At least with the Red loop you knew that after the first 3 miles of uphill, you got 3 miles of downhill. This one seemed to be never-ending uphill! You still end up getting to the same elevation, 9,050′ (per my Garmin), but after that, you have another hill to climb! 

I did like the Yellow loop though – it was long enough to get into a groove (even if that was walk a lot, run a little) but short enough not to feel like too much. The course also had a great totem pole welcoming you to a section of woods.

There was only one time when I wasn’t sure where the course went – we had been on a large dirt road and it kind of dead-ended into what looked like someone’s driveway. At first, I thought I was supposed to continue down the road, but then I saw the little yellow sign pointing me off-road through some high grass and onto a trail. 

The Yellow loop had some great views of the surrounding valleys and at one point, I could see some neon “grass” up ahead and I was very confused why we were so close to a golf course, until I realized that what I was looking at was actually a green water tower. That’s about the point that I realized that I could probably use some more sleep!

  • Mile 1 – 10:45
  • Mile 2 – 17:33
  • Mile 3 – 17:30
  • Mile 4 – 15:08
  • Last .42 – 9:40

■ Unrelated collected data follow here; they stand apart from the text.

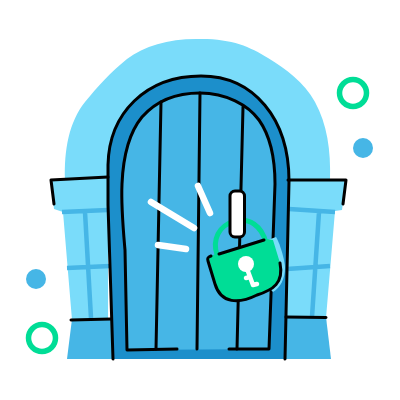
<!DOCTYPE html>
<html lang="en">
<head>
<meta charset="utf-8">
<title>Locked door</title>
<style>
:root {
  --paper: #ffffff;
  --ink: #000000;
  --sky: #7adcfa;
  --blue: #46b6e6;
  --deep: #1c8fcb;
  --green: #00dd96;
}
html, body { margin: 0; background: var(--paper); overflow: hidden; }
svg { display: block; width: 400px; height: 400px; }
.sky { fill: var(--sky); }
.blue { fill: var(--blue); }
.deep { fill: var(--deep); }
.green { fill: var(--green); }
.white { fill: var(--paper); }
.outline, .mortar, .ring, .spark, .shackle { fill: none; stroke-linecap: round; stroke-linejoin: round; }
.outline { stroke: var(--ink); stroke-width: 3; }
.mortar { stroke: var(--blue); stroke-width: 4.5; stroke-linecap: butt; }
.ring { stroke: var(--green); stroke-width: 5.5; }
.spark { stroke: var(--paper); stroke-width: 6.5; }
.shackle { stroke: var(--green); stroke-width: 5; }
</style>
</head>
<body>
<svg viewBox="0 0 400 400" role="img" aria-label="Arched blue door with a green padlock">
  <g id="stone-arch">
    <path class="sky" d="M65 180C64 150 69 122 85 102C97 87 111 72 127 59C144 46 168 39 196 39C230 38 249 46 268 58C286 69 304 82 315 102C327 124 331 150 330 180L288 210H108Z"/>
  </g>

  <g id="pillars">
    <path class="sky" d="M51 180L108 178V320H72L63 212L54 209Z"/>
    <path class="sky" d="M288 180H346L342 210L335 211L326 318H287Z"/>
    <path class="blue" d="M72 319L112 318V359H67Z"/>
    <path class="blue" d="M286 317H326L331 359H285Z"/>
    <path class="mortar" d="M62 212L108 210M67 268L110 266M85 212L91 318"/>
    <path class="mortar" d="M289 209L335 212M287 269L330 266M319 212L312 317"/>
  </g>

  <g id="door">
    <path class="deep" d="M113 359L108 205V165C109 113 146 76 201 76C254 76 289 119 289 181L285 359Z"/>
    <path class="blue" d="M127 350L125 250C123 227 121 206 122 184C123 160 128 134 142 117C157 100 177 93 200 93C226 93 248 105 259 120C271 137 275 160 275 184L273 240L269 349Z"/>
    <path class="outline" d="M161 102L156 349M200 93L197 349M243 107L237 349"/>
    <path class="outline" d="M177 349L127 350L125 250C123 227 121 206 122 184C123 160 128 134 142 117C157 100 177 93 200 93C226 93 248 105 259 120C271 137 275 160 275 184L273 240L269 349H229"/>
    <path class="outline" d="M113 359L108 205V165C109 113 146 76 201 76C254 76 289 119 289 181L285 359"/>
    <path class="outline" d="M54 204L51 180L108 177M288 180H346L343 204M71 320L111 319M286 317L326 317.500"/>
  </g>

  <g id="sparks">
    <path class="spark" d="M198 186L210 213M151 202L194 228M158 245L186 249"/>
  </g>

  <g id="padlock">
    <path class="sky" d="M265 241L276 237C279 241 285 260 285 268C285 279 280 288 273 292L262 280Z"/>
    <path class="shackle" d="M217 255C212 239 219 226 234 221C249 217 262 226 266 243"/>
    <path class="green" d="M208 259C207 257 208 256 210 256L267 239L273 240L280 263C283 279 275 289 259 295C239 303 222 304 215 286Z"/>
    <path class="outline" d="M264 240L219 254M211 256C208 257 207 258 208 261L215 284C221 304 239 304 257 295C273 290 284 283 280 263"/>
    <g id="keyhole">
      <circle class="white" cx="246" cy="264" r="8"/>
      <path d="M246 266L253 285M250 277L246 278M253 285L257 284" fill="none" stroke="#ffffff" stroke-width="4.500" stroke-linecap="round"/>
    </g>
    <rect id="hasp" x="230" y="191" width="14.500" height="46" rx="5" fill="#ffffff" stroke="#000000" stroke-width="3"/>
  </g>

  <g id="dots">
    <circle class="ring" cx="353" cy="93" r="13.500"/>
    <circle class="blue" cx="363" cy="148" r="10"/>
    <circle class="blue" cx="36" cy="279" r="10"/>
    <circle class="ring" cx="42" cy="338" r="13.500"/>
  </g>
</svg>
</body>
</html>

My IT band and ankle were still hurting me on the last downhill section, but I knew I didn’t have to run any more after this leg, so I picked up the speed and came across the line flying!

Since I was the first runner for our team, all of the rest of our runners had to go before our team would finish. Starting with runner #3, we were allowed to double-up our runners so that runner #3 and runner #6 ran together on the Green loop, followed by runners #4 and #7 on the Yellow loop. It was during the Yellow loop where we had another lightning delay. Our runners were still on the course and since this was our next-to-last leg, we had a couple of options. No one was going to be allowed back on the course after 4:00pm, but if the lightning delay lifted before then, our final two runners could run together on the Red leg, but their time would not count for our overall team time. Instead, they were technically “skipped” and our team was finished when our runners on the Yellow loop came in. Soon enough, runners #3 and #6 came in and we got our official team photo and our medals.

Our last runners still wanted to run their last leg, so while we waited for the lightning ban to be lifted, we tore down our campsite, which had started to blow away during the last bought of wind and rain.

Once the runners were off, we all headed back to the house to get warm, change and then we headed back to the village to cheer our final runners in. While we were waiting, we realized that we were one of the last teams on the course and the village was virtually deserted with the exception of one other team and all of the Ragnar employees. Someone must have liked country, because the music was all country while we were waiting and I got to serenade my teammates to “Friends in Low Places” while wearing my new Avex trucker hat with a long-sleeve shirt over my shoulders. For some reason this was apparently very funny. It’s too bad no one got a picture of that! We did, however, get some pictures of people crossing the finish line who we missed earlier due to the weather – here’s Kayla (runner #3) coming in…

We officially finished the race in 29:09:06 and came in 55th place in the regular open mixed division. Coming into this race, I was the only one who had done a relay race before and several members hadn’t run trail races before they started training for this race, so I think it was a great experience for everyone. As always when people are tired, hungry and kept in close quarters for long periods of time, we all had our moments when we needed our space, but overall, I think the team responded to all of the challenges thrown our way and I’m pretty sure I’ve convinced them to try out more relay races!